:: EXERCISE OBJECTIVE ::
The word "chain" occurs in some of the lines below; copy each of those lines.

(RECORDS SHOWN)

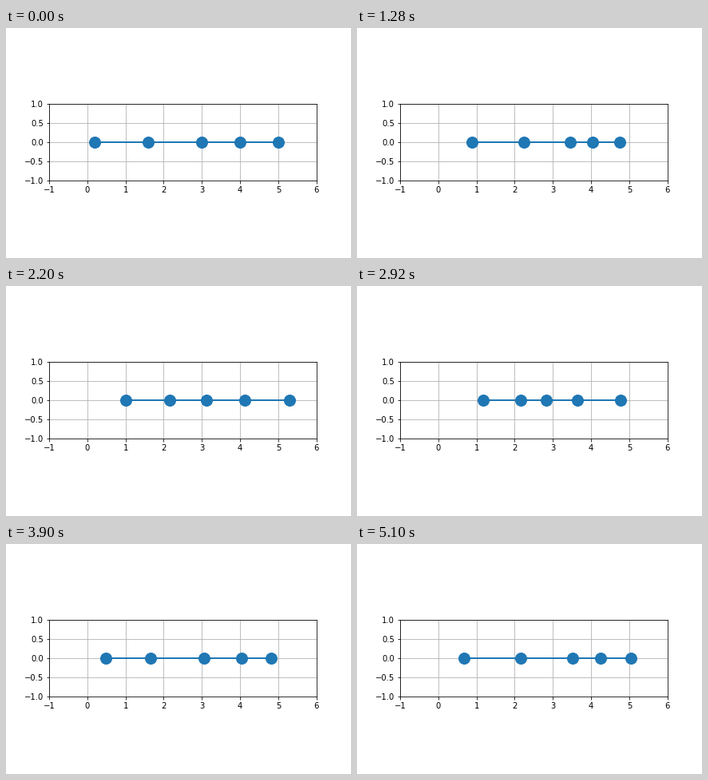
Animation, 432 px wide and 288 px high, one loop 5.12 s. Source, as a matplotlib script:

```python
"""Longitudinal vibration of five beads joined by springs between two walls."""
import numpy as np
import matplotlib.pyplot as plt
from matplotlib.animation import FuncAnimation

N = 5               # beads
STIFFNESS = 12.0    # spring constant / mass
DT = 0.02           # seconds per frame
FRAMES = 256

rest = np.arange(1, N + 1)
start = np.array([0.2, 1.6, 3.0, 4.0, 5.0])

# Normal modes of the chain with fixed ends
k = np.arange(1, N + 1)
modes = np.sin(np.outer(rest, k) * np.pi / (N + 1))
omega = 2 * np.sqrt(STIFFNESS) * np.sin(k * np.pi / (2 * (N + 1)))
amplitude = 2 / (N + 1) * modes.T @ (start - rest)


def positions(t):
    return rest + modes @ (amplitude * np.cos(omega * t))


plt.rcParams["font.family"] = "DejaVu Sans"
plt.rcParams["font.size"] = 10

fig, ax = plt.subplots(figsize=(6, 4), dpi=72)
fig.subplots_adjust(left=0.125, right=0.9, bottom=0.125, top=0.88)
ax.set_xlim(-1, 6)
ax.set_ylim(-1, 1)
ax.set_aspect("equal")
ax.set_xticks(np.arange(-1, 7))
ax.set_yticks(np.arange(-1, 1.1, 0.5))
ax.grid()

chain, = ax.plot(start, np.zeros(N), "o-", color="tab:blue", lw=2,
                 markersize=14)


def update(i):
    chain.set_xdata(positions(i * DT))
    return chain,


anim = FuncAnimation(fig, update, frames=FRAMES, interval=1000 * DT,
                     repeat=True, repeat_delay=0, blit=False)

plt.show()
```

(End RECORDS SHOWN)

:: COMPLETED TASK ::
# Normal modes of the chain with fixed ends
chain, = ax.plot(start, np.zeros(N), "o-", color="tab:blue", lw=2,
    chain.set_xdata(positions(i * DT))
    return chain,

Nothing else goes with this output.